Let’s start with my beloved Wildcats. The University of Kentucky’s #1 ranked men’s basketball team may be the only undefeated team left in major men’s college hoops. But it’s far from the only college or university to exploit a well-known gimmick in the tax code.
Typically, whenever you make a tax deductible contribution to your favorite nonprofit or charity, you must subtract the value of any good or service you receive in return, like a coffee mug or t-shirt. Contributions in exchange for priority seating or the exclusive right to buy a ticket at college sporting events used to work the same way – until 1988 when Congress enacted a law allowing sports fans to deduct 80 percent of such contributions.
Now you might think that colleges and universities are doing nothing wrong by charging higher prices to super fans who want premium seats. And you would be right. Economists call this price discrimination and it makes a lot of sense for, say, airlines to sell first class seats at a premium.
The difference is that airlines are for-profit firms. When it comes to public or private, non-profit schools and universities, federal taxpayers are also on the hook, to the tune of $2.5 billion over 10 years according to the U.S. Treasury Department.
And benefits of the deduction are clearly upside down.

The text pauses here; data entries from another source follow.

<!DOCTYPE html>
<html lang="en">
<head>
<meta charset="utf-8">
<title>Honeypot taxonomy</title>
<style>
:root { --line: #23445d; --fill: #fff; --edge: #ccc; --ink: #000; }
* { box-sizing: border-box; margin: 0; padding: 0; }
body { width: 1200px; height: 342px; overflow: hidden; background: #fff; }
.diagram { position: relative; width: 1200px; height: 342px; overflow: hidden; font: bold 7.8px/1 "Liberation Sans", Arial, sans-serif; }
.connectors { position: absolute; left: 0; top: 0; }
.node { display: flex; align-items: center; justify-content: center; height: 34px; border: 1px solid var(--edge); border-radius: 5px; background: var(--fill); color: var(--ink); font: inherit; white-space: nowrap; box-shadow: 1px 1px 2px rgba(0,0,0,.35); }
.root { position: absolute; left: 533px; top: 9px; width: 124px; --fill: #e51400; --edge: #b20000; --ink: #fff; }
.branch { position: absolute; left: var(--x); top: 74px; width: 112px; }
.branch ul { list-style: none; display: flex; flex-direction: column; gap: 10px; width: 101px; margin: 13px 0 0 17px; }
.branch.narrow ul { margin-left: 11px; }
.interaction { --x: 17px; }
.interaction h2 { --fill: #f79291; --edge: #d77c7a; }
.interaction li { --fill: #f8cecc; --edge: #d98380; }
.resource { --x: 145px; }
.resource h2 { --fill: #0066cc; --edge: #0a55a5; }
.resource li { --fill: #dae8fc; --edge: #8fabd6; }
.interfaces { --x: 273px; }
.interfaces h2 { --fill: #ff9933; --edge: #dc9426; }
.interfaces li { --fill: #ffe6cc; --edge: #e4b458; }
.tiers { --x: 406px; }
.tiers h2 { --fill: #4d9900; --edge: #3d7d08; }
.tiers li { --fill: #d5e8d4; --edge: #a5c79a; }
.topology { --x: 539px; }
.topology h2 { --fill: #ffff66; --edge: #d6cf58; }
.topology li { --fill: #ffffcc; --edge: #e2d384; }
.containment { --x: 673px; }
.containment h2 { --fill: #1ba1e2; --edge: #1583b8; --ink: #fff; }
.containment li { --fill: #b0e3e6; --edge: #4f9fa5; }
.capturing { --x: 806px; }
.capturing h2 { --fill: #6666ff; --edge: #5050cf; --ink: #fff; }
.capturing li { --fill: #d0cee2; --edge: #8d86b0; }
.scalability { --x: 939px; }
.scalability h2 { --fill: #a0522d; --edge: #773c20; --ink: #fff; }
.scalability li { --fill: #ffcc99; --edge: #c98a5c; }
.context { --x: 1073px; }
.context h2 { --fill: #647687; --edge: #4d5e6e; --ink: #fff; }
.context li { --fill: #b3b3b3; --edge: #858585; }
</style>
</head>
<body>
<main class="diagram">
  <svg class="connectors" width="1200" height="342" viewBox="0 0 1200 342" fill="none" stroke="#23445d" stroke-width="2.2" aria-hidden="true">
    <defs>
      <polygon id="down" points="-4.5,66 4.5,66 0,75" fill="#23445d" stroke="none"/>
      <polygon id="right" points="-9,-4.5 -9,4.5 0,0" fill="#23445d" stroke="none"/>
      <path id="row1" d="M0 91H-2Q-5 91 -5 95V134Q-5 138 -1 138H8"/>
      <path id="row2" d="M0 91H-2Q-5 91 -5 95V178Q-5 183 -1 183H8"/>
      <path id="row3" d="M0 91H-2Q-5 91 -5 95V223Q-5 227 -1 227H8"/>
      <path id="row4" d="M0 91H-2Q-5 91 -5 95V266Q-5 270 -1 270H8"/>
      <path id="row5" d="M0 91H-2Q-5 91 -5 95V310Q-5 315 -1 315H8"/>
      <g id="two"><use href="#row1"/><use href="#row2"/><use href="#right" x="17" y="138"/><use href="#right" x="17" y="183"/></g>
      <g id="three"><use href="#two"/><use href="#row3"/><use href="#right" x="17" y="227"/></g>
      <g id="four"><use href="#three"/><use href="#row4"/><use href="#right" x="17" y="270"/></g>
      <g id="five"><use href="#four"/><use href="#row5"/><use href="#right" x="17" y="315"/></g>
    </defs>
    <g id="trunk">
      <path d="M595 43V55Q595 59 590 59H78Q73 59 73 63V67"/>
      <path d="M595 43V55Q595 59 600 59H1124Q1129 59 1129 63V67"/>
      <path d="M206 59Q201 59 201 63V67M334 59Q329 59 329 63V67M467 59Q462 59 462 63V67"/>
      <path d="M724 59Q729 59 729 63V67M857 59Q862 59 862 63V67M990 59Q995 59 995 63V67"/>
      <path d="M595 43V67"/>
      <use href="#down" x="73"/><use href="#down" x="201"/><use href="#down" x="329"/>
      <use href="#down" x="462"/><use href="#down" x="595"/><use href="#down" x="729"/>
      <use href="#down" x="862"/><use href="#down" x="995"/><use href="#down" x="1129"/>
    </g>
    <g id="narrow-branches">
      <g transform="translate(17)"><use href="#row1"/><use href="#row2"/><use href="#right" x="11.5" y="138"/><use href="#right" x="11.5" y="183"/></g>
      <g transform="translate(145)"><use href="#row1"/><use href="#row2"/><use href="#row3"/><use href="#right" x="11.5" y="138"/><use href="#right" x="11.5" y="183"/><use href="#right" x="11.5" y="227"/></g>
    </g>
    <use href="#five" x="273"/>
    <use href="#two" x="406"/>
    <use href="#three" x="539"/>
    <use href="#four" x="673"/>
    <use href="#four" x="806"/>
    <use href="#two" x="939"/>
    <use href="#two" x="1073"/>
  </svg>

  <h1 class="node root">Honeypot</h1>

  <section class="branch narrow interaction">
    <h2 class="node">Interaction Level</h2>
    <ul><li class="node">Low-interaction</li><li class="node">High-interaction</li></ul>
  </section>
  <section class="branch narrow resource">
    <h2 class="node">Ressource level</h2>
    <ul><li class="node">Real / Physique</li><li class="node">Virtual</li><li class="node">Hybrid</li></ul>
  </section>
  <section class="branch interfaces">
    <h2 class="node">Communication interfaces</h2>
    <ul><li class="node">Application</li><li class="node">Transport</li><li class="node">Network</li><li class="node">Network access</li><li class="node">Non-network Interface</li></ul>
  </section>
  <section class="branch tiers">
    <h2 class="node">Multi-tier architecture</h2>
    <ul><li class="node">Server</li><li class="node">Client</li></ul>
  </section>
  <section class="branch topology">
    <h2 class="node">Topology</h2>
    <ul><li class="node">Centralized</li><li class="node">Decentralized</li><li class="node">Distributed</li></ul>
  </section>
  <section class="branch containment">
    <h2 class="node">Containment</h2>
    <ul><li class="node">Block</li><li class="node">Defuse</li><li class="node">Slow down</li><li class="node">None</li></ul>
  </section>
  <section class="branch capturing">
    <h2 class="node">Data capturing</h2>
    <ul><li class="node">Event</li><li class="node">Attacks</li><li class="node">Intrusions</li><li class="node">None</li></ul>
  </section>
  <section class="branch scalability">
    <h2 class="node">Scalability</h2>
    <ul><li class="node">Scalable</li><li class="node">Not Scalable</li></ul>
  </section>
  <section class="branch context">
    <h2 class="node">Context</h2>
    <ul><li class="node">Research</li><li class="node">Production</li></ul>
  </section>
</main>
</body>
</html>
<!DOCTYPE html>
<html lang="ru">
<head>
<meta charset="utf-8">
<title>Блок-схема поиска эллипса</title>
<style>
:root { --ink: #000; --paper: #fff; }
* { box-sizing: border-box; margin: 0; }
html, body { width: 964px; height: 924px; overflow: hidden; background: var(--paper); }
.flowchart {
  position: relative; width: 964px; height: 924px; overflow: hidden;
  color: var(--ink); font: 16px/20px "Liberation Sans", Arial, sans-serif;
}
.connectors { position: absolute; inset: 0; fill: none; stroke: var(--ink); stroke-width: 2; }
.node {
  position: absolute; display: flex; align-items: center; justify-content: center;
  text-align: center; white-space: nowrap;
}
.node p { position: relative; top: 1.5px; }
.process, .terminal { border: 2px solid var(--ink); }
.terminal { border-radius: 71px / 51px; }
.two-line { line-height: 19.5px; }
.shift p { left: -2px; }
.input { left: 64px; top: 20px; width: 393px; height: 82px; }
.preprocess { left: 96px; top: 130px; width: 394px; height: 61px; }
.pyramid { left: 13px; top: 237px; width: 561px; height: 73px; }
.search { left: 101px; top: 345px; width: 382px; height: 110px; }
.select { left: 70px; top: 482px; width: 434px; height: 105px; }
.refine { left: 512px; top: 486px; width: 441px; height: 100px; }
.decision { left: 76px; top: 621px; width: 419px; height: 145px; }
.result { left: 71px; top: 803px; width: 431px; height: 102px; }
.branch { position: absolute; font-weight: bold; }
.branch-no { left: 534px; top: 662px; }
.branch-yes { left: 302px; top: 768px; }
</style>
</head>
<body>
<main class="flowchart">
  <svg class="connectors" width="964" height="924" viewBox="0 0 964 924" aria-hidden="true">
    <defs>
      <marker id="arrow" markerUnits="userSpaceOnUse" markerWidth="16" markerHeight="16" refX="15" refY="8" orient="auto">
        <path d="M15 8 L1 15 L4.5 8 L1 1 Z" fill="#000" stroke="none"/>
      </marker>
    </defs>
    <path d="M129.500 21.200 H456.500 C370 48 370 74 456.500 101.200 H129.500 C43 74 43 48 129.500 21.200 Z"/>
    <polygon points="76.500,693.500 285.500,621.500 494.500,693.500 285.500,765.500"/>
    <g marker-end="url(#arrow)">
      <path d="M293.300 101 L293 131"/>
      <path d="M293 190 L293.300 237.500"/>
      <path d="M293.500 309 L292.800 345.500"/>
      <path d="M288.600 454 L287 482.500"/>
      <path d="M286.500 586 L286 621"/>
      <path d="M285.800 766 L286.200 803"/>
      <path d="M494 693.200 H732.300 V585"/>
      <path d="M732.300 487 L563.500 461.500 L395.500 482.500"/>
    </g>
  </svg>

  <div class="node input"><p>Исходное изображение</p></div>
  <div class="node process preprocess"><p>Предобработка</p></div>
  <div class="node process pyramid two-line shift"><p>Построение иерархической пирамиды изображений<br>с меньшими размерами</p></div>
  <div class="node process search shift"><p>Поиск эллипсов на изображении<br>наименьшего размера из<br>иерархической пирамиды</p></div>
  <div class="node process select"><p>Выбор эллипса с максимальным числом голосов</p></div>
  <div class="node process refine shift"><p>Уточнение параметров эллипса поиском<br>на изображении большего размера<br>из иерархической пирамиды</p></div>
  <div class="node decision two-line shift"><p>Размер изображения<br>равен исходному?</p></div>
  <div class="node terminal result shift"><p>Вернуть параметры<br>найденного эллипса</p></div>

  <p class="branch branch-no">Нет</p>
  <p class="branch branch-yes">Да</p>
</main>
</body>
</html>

Bloomberg reports that Duke charges $7,000 annually for priority seating, which creates a deduction worth $2,200 for a taxpayer in the top 39.6 percent bracket. Someone in the 10 percent bracket—if they could conceivably afford the surcharge and itemized their deductions– would get only $560. (If the taxpayer lives in North Carolina, she can also reduce her state income tax.)
College and university presidents argue that sports provide societal benefits – by attracting more and better students, or building leadership skills. But research casts doubt on these claims. And, while a winning record may boost donations to a particular school, there’s no evidence that successful athletic programs boost overall contributions to higher education.
Rather, the athletically rich schools get richer and the poor get poorer. In 2005, Division 1A athletic programs drew 82 percent of their total revenue from contributions (for tickets and other purposes) plus commercial activities (including media rights as well as ticket sales). For all other Division 1 schools, the comparable figure was 28 to 29 percent.
I guess I just wrote myself out of ever getting free tickets.
Full disclosure: I worked on tax and budget issues while serving as a senior economist with the Council of Economic Advisers from September 2013 to August 2014.
Posts and comments are solely the opinion of the author and not that of the Tax Policy Center, Urban Institute, or Brookings Institution.